Hudgens new tipple, “Waterman and Steamer Captains,” starring Maryland-made Lyon Sailors Reserve Bourbon-Barrel rum, takes Washingtonians back to the time of Prohibition on the Chesapeake Bay. “Most of us think of Prohibition as synonymous with backwoods stills and NASCAR-style races down unlit country roads,” Hudgens says. “Now picture those races over water.”

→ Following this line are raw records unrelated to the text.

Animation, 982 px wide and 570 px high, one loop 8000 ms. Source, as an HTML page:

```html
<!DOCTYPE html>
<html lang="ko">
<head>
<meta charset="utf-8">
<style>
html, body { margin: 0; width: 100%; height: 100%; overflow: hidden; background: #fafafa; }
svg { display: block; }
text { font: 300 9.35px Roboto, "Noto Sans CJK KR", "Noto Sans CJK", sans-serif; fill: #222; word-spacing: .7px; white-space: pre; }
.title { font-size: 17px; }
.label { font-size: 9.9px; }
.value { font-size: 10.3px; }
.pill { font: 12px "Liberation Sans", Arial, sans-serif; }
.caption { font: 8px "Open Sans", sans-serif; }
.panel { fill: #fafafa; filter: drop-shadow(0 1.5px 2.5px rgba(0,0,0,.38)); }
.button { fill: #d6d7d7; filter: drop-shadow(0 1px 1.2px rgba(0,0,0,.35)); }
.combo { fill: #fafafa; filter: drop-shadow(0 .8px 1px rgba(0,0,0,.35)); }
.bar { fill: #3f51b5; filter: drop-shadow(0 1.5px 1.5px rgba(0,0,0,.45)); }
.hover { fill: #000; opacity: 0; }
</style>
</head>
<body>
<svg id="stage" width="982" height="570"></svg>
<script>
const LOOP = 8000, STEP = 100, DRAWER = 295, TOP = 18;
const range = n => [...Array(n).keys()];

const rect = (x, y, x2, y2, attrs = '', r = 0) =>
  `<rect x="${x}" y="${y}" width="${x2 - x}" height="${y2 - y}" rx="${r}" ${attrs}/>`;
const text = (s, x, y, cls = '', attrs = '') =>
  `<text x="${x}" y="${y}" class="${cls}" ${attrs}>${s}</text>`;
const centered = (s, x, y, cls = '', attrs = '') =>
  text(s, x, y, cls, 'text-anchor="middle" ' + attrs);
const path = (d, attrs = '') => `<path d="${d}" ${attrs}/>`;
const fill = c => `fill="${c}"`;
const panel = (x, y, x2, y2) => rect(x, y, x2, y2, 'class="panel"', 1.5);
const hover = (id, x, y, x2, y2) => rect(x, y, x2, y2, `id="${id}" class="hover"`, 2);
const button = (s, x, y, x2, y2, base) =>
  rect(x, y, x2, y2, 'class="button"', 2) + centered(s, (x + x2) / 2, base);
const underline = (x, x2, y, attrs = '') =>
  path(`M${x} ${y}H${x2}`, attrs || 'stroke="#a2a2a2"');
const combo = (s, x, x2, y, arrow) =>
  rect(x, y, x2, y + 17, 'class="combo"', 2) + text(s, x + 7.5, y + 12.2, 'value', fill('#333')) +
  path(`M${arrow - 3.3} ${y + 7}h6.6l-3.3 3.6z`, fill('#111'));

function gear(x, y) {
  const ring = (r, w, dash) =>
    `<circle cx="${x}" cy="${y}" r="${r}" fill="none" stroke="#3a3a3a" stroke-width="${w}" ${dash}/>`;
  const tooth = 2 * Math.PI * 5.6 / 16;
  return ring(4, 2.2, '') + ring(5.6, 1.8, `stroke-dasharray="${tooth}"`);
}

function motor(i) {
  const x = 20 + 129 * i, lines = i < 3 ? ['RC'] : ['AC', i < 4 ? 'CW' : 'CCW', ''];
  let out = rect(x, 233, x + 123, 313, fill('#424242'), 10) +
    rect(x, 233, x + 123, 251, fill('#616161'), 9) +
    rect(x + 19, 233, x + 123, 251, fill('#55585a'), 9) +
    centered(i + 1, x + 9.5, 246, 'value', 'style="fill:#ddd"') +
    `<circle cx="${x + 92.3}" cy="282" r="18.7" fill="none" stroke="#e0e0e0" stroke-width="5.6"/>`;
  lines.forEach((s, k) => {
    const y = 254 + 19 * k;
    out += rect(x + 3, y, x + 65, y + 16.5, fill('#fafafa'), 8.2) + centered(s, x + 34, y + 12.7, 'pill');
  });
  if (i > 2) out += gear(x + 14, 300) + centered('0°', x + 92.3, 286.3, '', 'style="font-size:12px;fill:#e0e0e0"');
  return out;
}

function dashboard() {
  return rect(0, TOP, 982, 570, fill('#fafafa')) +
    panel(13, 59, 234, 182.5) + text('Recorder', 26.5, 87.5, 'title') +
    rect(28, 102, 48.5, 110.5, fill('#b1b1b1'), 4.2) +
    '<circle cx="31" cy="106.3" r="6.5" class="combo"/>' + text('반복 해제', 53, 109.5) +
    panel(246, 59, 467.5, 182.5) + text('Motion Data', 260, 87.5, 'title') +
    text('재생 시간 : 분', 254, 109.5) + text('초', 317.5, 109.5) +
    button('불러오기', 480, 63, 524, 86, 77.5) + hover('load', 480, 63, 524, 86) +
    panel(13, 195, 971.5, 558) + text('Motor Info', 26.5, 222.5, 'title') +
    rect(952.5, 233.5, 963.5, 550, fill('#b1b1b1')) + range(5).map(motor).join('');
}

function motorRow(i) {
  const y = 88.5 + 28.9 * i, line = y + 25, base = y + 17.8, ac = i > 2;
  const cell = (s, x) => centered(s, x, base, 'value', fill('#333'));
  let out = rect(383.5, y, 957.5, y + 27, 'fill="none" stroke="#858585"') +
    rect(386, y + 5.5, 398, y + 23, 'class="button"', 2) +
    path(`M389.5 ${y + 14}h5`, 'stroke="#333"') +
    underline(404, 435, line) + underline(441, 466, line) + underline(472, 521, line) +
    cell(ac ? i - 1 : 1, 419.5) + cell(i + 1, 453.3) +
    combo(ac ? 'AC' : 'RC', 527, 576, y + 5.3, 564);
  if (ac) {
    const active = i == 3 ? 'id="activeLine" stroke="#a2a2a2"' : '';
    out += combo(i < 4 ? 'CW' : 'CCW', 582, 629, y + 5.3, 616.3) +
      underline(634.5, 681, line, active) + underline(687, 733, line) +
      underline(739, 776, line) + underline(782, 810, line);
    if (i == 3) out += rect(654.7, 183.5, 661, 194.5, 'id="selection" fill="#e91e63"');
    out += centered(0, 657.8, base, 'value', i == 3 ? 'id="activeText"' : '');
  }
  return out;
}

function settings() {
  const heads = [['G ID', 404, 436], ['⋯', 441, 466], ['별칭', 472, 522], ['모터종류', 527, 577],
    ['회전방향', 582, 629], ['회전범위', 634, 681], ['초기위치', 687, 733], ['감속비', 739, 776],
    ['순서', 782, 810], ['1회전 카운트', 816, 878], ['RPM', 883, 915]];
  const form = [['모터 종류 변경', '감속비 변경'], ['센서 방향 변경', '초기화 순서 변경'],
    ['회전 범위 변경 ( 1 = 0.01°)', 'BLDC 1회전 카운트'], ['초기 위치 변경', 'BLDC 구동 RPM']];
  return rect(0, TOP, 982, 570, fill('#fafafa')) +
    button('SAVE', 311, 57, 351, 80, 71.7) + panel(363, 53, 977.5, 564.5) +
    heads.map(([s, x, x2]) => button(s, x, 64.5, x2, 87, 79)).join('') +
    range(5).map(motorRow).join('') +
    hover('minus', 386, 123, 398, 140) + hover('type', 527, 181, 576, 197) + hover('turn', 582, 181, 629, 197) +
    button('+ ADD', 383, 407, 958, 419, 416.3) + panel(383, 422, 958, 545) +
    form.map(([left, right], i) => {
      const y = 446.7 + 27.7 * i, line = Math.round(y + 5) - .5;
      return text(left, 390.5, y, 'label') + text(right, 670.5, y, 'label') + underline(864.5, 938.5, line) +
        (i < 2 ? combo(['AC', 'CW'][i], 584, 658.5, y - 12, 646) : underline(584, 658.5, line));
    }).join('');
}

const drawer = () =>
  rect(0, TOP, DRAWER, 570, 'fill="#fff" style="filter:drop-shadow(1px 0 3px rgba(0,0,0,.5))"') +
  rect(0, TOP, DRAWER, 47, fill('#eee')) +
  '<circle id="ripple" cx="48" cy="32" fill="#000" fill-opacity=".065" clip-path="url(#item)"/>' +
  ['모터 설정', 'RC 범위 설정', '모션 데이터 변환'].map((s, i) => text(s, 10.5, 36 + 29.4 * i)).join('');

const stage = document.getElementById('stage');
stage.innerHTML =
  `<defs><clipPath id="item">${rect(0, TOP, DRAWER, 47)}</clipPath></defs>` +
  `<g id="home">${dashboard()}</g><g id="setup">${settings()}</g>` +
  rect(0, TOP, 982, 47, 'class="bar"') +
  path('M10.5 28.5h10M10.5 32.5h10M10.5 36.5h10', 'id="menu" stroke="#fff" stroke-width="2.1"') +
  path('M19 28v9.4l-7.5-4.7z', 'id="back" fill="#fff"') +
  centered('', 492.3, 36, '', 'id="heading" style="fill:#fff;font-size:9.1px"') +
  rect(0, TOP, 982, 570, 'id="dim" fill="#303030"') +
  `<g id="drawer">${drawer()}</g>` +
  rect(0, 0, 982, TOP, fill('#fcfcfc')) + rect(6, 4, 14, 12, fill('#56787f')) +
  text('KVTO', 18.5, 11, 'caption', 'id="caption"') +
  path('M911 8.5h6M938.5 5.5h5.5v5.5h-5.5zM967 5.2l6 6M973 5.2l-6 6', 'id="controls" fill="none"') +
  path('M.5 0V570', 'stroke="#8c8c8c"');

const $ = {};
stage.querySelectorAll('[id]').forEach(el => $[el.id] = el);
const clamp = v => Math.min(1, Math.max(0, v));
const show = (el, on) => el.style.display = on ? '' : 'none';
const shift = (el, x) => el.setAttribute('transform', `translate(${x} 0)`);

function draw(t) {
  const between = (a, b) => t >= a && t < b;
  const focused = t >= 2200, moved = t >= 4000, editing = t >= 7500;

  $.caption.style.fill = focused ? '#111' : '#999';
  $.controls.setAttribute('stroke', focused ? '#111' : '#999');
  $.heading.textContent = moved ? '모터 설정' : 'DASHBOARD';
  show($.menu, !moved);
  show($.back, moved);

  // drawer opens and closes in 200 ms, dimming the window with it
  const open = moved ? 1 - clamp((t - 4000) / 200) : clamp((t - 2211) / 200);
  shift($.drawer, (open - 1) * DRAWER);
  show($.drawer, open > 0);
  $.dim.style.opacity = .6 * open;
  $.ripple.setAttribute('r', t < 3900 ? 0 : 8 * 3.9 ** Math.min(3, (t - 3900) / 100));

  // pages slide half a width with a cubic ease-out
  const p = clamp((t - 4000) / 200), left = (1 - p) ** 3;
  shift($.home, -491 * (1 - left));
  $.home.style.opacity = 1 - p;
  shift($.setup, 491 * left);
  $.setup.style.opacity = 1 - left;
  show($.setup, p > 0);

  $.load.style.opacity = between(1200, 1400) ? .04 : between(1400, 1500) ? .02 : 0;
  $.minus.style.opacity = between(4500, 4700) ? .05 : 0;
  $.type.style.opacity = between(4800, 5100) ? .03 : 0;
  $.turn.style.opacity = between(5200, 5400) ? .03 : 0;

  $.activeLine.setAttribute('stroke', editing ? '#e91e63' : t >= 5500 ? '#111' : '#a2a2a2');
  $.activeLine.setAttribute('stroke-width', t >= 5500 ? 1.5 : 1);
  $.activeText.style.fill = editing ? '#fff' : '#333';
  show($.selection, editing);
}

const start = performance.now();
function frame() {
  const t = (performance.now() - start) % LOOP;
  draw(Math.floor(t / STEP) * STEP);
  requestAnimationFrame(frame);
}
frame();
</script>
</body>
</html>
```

She explains that stills of rum were hidden across the Chesapeake Bay watershed’s thousands of tributaries, and various watermen and steamer captains would boat out to the rum line (then two or three miles off shore) and illegally bring the rum back into the U.S. via the Chesapeake Bay. Someone please produce a Netflix series about grizzly characters pulling up bottles from crab traps, stat!

Most of the rum haul wound up in Charm City. “Maryland never enforced prohibition, and Baltimore was a notoriously ‘wet’ city throughout the decade-long ban on alcohol,” Hudgens continues. While most associate whiskey, and more specifically moonshine, with the 1920s and the 1930s, rum was a popular distillate because it was easy to produce and accessible, thanks to the proximity to the Caribbean.

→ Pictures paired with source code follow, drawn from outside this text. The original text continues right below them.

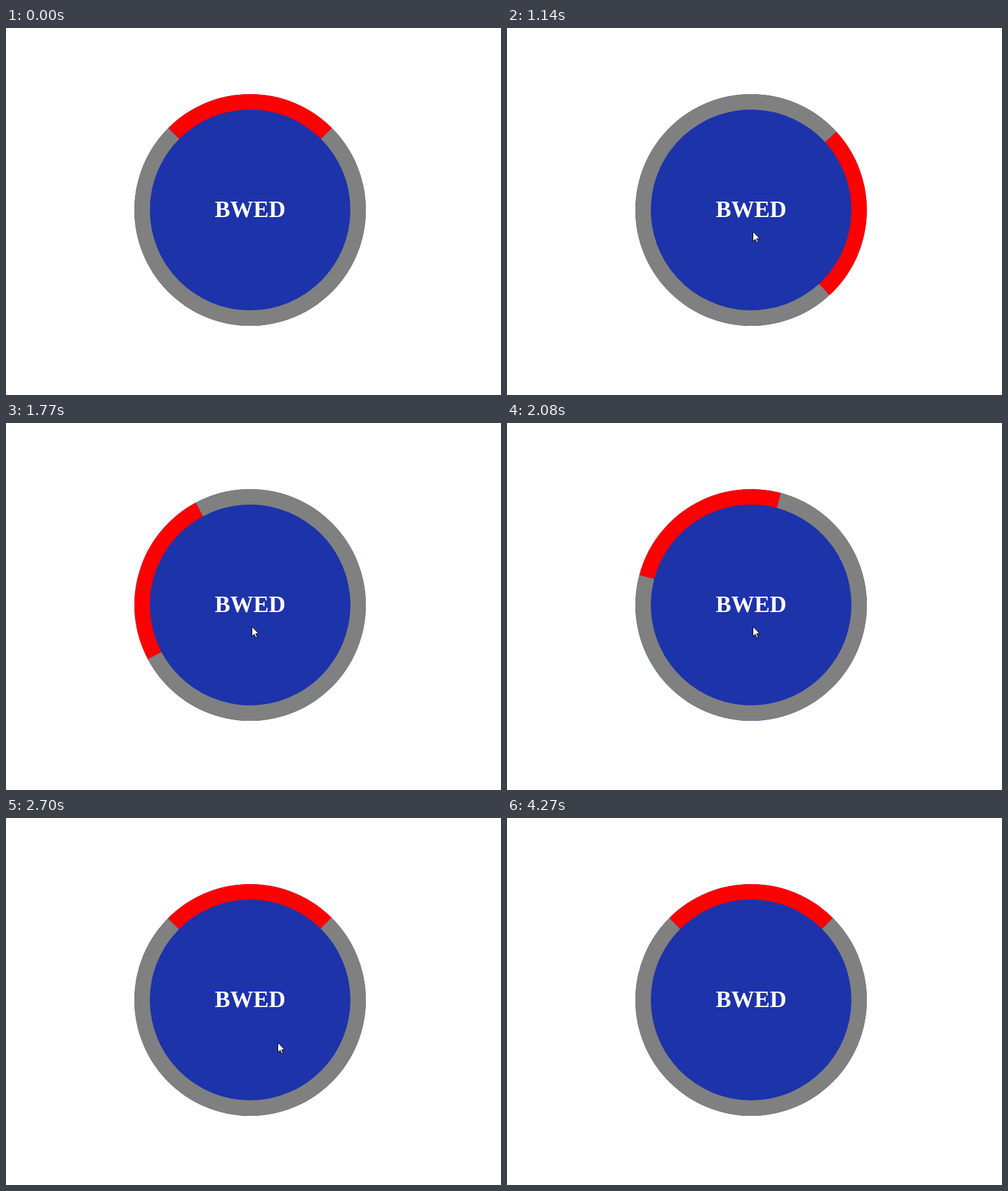
Animation, 802 px wide and 594 px high, one loop 6.23 s. Source, as an HTML page:

```html
<!DOCTYPE html>
<html lang="en">
<head>
<meta charset="utf-8">
<title>Spinning ring</title>
<style>
  html, body { margin: 0; width: 100%; height: 100%; overflow: hidden; background: #fff; }
  #disc {
    position: absolute; left: 208px; top: 107px; width: 375px; height: 375px;
    border-radius: 50%; background: #1d33aa;
  }
  #ring {
    height: 100%; box-sizing: border-box; border-radius: 50%;
    border: 25px solid gray; border-top-color: red;
  }
  svg { position: absolute; left: 0; top: 0; }
  text { font: bold 37.5px "Liberation Serif", "Times New Roman", serif; fill: #fff; text-anchor: middle; }
</style>
</head>
<body>
<div id="disc"><div id="ring"></div></div>
<svg width="802" height="594">
  <text x="395.5" y="306">BWED</text>
  <path id="cursor" d="M.5 .5V16.5L4.2 13 6.8 18.5 9 17.5 6.6 12H11.5Z" fill="#fff" stroke="#000"/>
</svg>
<script>
const LOOP = 6230, STEP = 78, SHOW = 520, HIDE = 4270;
const SPIN_START = 778, SPIN_TIME = 2000;

const ring = document.getElementById('ring');
const cursor = document.getElementById('cursor');

const linear = u => u;
const easeOut = u => 1 - (1 - u) ** 1.5;
const easeInOut = u => u < 0.5 ? 4 * u ** 3 : 1 - 4 * (1 - u) ** 3;
const progress = (t, from, to) => Math.min(1, Math.max(0, (t - from) / (to - from)));

// Pointer moves in, rests, moves out, then drifts off the stage
const entry = { x: 633, y: 553 };
const moves = [
  { from: SHOW, to: 1140, dx: -235, dy: -224, ease: easeOut },
  { from: 2510, to: 3094, dx: 284, dy: 233, ease: easeInOut },
  { from: 3094, to: 3328, dx: 11, dy: 14, ease: linear },
  { from: 4108, to: 4186, dx: 11, dy: 10, ease: linear }
];

function pointerAt(t) {
  let { x, y } = entry;
  for (const m of moves) {
    const k = m.ease(progress(t, m.from, m.to));
    x += m.dx * k;
    y += m.dy * k;
  }
  return [Math.round(x), Math.round(y)];
}

// CSS "ease": cubic-bezier(.25, .1, .25, 1), solved by bisection
const bezier = (a, b, u) => 3 * a * u * (1 - u) ** 2 + 3 * b * u * u * (1 - u) + u ** 3;

function cssEase(x) {
  let lo = 0, hi = 1;
  for (let i = 0; i < 30; i++) {
    const mid = (lo + hi) / 2;
    if (bezier(0.25, 0.25, mid) < x) lo = mid; else hi = mid;
  }
  return bezier(0.1, 1, lo);
}

function draw(t) {
  // The picture advances in even steps
  const s = SHOW + Math.floor((t - SHOW + 8) / STEP) * STEP;
  const spin = cssEase(progress(s, SPIN_START, SPIN_START + SPIN_TIME));
  ring.style.transform = `rotate(${360 * spin}deg)`;
  cursor.style.display = t >= SHOW && t < HIDE ? '' : 'none';
  cursor.setAttribute('transform', `translate(${pointerAt(s)})`);
}

const start = performance.now();
function tick() {
  draw((performance.now() - start) % LOOP);
  requestAnimationFrame(tick);
}
tick();
</script>
</body>
</html>
```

The drink ($13) also contains H&H Madeira Rainwater, a bold fortified wine most similar to port, that was used to toast the signing of the Declaration of Independence, plus Sibona Amaro and a bay leaf garnish.

Hudgens is happy to talk history with anyone who sits down at her bar. “At first we were nervous about shoving too much information at people because we didn’t want to be pretentious blowhards with five minutes of talking points, but now people are like, ‘they’re doing cool stuff, we want to hear about it.'”

As for what’s next for The Dabney, Hudgens hints at a build-out of the basement that would feature a more casual, low-key atmosphere, where guests could pair charcuterie and oysters with aperitifs.

The Dabney, 122 Blagden Alley NW; (202) 450-1015;